I sometimes regret that my kids won’t have that classic small-town experience of having gone to school with the same people from kindergarten through high school, because in my fantasy-of-school, those experiences will become the basis of lifelong friendships. I see other kids walking home together from school, laughing and running in the June sunshine, and I think, “are my kids missing out on something great?”.
So, last weekend we were at a barbecue with a bunch of friends whose kids attend the local school, and I said to them, “OK guys, I’m ready to be convinced that sending my kids to school would be great. Today I want to be convinced. Wouldn’t it make my life easier? Wouldn’t it make my kids happier? I don’t know what the heck I’m doing half the time anyways. Maybe school would take the pressure off.”
I was with three friends at that moment, and I’ll paraphrase here what each of them said.
Friend number one, Mom of 2 boys similar in age to my two boys:
“Oh yeah, the school here is great. But I mean, if I told Timmy* he’d never have to go again, he would jump at the chance. And this year has been absolutely terrible. The teacher is great and doing his best, but the class is absolutely awful and their bad behaviour has led to the cancellation of all the traditional grade 6 field trips and outings that they would have done. But it’s not always like that. And this year Timmy has gotten good grades.”
Friend number two, Mom of 3, used to unschool, runs a business:
“My kids love school. They love seeing their friends every day. I do sometimes worry that my one son is too gentle of a soul for the system, and my other son may be learning the wrong ideas about how to be popular. But I can actually run my business now, and I don’t worry all the time about whether they’re learning enough.”
Friend number 3, Mom of 1 child with extensive special needs, is a teacher herself:
“School is great for Sally*. I would never be able to provide her with the full time, intensive support that she needs in order to learn and meet milestones. But it’s different for your kids. Why do you worry that school would be wrong for them?”
I answered that Ive asked my kids if they wanted to go to school and they’ve all said no. They’ve heard bad reports from friends and from TV shows and their mother etc. Also they’re all like me in that they find it draining to spend all day in a room full of other people.
My friend then said, “Well, Amy, I can’t really in good conscience try to convince you to send them to school when it sounds like they have good reasons not to want to, and they are obviously doing fine without it.”
Thanks for nothing, friends! Haha. I really wanted to be talked into it. But even though having the house to myself for several hours a day would be wonderful, I don’t want to send them against their wills to school.
I also acknowledge that when I think of sending them to school, my mind’s eye sees a kind of perfect fantasy version of life with kids that doesn’t really exist.
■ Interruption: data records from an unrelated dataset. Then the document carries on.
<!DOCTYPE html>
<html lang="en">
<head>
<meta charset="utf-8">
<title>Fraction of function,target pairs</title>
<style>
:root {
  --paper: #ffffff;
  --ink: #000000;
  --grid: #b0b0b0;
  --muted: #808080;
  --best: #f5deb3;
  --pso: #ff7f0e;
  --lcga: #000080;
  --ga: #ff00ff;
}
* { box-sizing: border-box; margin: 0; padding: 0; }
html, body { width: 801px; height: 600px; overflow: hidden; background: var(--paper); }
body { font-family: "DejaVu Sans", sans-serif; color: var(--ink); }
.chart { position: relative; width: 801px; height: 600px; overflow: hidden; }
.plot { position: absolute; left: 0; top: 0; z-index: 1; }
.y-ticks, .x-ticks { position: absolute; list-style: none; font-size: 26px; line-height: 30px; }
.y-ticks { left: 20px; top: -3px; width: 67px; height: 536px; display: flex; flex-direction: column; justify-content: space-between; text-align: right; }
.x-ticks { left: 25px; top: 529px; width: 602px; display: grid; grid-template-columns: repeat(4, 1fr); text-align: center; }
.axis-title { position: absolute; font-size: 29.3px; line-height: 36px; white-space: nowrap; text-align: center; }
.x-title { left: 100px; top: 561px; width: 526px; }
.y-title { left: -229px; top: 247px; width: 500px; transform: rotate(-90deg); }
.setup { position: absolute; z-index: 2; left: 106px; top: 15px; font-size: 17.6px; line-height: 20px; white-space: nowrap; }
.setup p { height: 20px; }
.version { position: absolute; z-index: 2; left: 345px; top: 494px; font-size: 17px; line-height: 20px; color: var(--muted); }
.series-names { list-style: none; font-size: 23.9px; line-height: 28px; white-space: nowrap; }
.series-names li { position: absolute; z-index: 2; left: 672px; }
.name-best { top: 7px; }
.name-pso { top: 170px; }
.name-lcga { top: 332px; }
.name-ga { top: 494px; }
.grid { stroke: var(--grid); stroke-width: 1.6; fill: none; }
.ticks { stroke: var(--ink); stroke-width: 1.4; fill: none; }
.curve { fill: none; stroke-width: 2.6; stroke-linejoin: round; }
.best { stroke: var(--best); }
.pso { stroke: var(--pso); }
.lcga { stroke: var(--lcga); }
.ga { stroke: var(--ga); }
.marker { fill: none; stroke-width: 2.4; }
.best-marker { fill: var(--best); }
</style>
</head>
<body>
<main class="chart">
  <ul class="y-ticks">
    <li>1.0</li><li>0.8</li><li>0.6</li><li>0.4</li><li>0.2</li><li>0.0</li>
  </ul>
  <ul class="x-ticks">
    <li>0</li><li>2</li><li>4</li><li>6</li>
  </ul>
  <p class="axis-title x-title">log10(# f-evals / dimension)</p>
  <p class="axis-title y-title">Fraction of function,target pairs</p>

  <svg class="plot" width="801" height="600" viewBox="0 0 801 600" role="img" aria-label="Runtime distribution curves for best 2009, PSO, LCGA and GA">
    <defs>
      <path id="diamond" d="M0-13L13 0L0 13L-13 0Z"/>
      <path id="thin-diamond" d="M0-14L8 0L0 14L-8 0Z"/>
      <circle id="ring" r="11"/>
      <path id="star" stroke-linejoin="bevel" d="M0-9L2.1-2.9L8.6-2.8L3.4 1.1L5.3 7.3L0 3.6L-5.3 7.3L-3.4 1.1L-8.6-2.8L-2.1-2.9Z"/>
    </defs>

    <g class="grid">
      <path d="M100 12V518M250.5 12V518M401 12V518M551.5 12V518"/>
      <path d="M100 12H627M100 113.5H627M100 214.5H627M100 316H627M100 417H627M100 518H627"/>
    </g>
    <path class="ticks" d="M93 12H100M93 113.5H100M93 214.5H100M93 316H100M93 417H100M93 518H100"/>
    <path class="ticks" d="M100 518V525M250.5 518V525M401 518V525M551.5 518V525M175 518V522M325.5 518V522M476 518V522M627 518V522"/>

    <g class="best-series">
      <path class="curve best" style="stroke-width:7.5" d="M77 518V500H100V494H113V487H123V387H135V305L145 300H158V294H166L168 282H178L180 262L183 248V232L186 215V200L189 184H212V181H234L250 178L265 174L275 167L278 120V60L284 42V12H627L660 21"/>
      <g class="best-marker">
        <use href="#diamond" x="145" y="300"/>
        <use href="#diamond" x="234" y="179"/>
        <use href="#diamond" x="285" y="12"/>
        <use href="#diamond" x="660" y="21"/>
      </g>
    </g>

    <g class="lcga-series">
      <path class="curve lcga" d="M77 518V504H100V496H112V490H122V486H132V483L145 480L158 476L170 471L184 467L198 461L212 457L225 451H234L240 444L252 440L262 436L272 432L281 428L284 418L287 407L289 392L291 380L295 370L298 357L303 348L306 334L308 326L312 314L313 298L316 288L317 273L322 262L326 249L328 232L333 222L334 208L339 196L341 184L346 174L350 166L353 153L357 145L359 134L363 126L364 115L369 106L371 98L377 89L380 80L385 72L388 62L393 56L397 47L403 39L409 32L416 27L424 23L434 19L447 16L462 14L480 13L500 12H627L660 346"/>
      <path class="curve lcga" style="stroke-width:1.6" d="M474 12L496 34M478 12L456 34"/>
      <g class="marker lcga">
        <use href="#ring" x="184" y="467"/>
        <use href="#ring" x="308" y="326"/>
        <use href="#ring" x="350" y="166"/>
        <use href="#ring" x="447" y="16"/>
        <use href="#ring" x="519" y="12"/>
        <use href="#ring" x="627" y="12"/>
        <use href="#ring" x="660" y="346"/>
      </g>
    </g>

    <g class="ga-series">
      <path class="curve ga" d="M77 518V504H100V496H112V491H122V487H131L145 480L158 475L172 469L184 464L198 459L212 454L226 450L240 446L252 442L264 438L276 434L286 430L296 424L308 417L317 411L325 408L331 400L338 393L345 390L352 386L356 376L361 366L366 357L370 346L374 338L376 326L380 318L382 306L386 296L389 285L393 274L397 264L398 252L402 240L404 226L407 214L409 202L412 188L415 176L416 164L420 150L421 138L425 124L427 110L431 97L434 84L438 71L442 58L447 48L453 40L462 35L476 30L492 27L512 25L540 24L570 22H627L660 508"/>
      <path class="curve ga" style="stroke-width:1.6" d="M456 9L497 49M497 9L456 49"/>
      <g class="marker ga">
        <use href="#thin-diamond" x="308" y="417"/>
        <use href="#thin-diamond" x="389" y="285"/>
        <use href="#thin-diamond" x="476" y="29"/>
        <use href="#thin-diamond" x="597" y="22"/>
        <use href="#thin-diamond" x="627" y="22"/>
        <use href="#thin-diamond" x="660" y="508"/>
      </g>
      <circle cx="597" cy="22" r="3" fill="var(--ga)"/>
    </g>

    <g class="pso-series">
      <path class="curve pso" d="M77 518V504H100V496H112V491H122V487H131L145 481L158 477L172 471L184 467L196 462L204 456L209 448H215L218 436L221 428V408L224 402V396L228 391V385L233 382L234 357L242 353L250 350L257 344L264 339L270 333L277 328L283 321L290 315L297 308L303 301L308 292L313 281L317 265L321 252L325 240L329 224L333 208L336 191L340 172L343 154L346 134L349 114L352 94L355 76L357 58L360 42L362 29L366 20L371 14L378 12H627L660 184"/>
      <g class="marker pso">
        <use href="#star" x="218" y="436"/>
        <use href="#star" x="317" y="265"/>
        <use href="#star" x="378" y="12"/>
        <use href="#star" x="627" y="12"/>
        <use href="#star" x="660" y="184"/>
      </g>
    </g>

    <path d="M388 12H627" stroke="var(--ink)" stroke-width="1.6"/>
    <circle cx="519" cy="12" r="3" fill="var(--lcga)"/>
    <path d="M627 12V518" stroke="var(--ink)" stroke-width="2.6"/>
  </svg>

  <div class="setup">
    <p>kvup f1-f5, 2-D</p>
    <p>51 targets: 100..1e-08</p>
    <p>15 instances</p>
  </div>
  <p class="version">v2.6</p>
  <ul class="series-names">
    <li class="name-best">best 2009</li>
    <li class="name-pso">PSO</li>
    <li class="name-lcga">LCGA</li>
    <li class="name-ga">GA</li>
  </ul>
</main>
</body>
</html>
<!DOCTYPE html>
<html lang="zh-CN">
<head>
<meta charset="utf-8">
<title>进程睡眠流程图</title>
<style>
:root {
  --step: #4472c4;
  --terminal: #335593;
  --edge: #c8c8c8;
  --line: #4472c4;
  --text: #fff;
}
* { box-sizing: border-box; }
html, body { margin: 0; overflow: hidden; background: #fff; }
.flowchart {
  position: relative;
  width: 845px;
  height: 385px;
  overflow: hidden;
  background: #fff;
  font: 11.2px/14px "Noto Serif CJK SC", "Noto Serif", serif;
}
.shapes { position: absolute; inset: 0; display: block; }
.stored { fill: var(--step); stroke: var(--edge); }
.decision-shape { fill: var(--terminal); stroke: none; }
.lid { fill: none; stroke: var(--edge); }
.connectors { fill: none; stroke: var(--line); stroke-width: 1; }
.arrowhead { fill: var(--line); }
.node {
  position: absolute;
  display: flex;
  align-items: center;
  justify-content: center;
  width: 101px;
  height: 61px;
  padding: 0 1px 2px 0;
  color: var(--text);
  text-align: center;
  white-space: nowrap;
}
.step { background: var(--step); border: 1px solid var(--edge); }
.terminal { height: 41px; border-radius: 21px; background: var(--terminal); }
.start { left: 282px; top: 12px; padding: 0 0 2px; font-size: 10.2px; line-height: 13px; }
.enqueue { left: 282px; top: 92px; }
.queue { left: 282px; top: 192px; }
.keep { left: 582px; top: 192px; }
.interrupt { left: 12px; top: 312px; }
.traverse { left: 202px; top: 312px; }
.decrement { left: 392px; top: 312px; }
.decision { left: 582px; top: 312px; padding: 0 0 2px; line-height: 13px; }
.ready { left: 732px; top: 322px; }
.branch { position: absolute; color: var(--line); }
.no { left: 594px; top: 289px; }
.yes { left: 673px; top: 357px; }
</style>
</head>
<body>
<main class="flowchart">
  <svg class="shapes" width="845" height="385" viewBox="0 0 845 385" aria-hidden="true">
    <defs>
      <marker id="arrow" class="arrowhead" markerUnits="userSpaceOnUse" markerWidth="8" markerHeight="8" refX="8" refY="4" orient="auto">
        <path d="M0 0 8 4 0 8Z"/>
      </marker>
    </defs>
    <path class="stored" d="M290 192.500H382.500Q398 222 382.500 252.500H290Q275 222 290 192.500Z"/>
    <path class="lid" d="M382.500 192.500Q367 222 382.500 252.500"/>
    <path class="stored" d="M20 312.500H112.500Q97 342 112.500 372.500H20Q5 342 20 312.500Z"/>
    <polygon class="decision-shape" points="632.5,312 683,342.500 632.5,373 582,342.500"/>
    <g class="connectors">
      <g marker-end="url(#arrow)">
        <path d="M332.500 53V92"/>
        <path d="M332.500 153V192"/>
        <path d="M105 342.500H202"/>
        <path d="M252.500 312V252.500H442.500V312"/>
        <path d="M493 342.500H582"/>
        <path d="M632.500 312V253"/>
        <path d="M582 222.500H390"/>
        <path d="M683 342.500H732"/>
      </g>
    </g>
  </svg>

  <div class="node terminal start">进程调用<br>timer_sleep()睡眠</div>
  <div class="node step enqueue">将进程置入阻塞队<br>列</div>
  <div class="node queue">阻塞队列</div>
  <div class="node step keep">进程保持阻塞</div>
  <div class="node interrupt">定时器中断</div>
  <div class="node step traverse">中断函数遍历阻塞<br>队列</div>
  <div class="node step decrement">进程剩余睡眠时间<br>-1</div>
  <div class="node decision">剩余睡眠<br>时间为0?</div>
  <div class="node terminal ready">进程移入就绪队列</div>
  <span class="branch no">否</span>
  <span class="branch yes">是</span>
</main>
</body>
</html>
Everyone worries about their kids, and doesn’t know what the heck they’re even doing as a parent. Raising a family is hard and tiring and I guess there’s no way out but through!
*I changed the names of my friends’ kids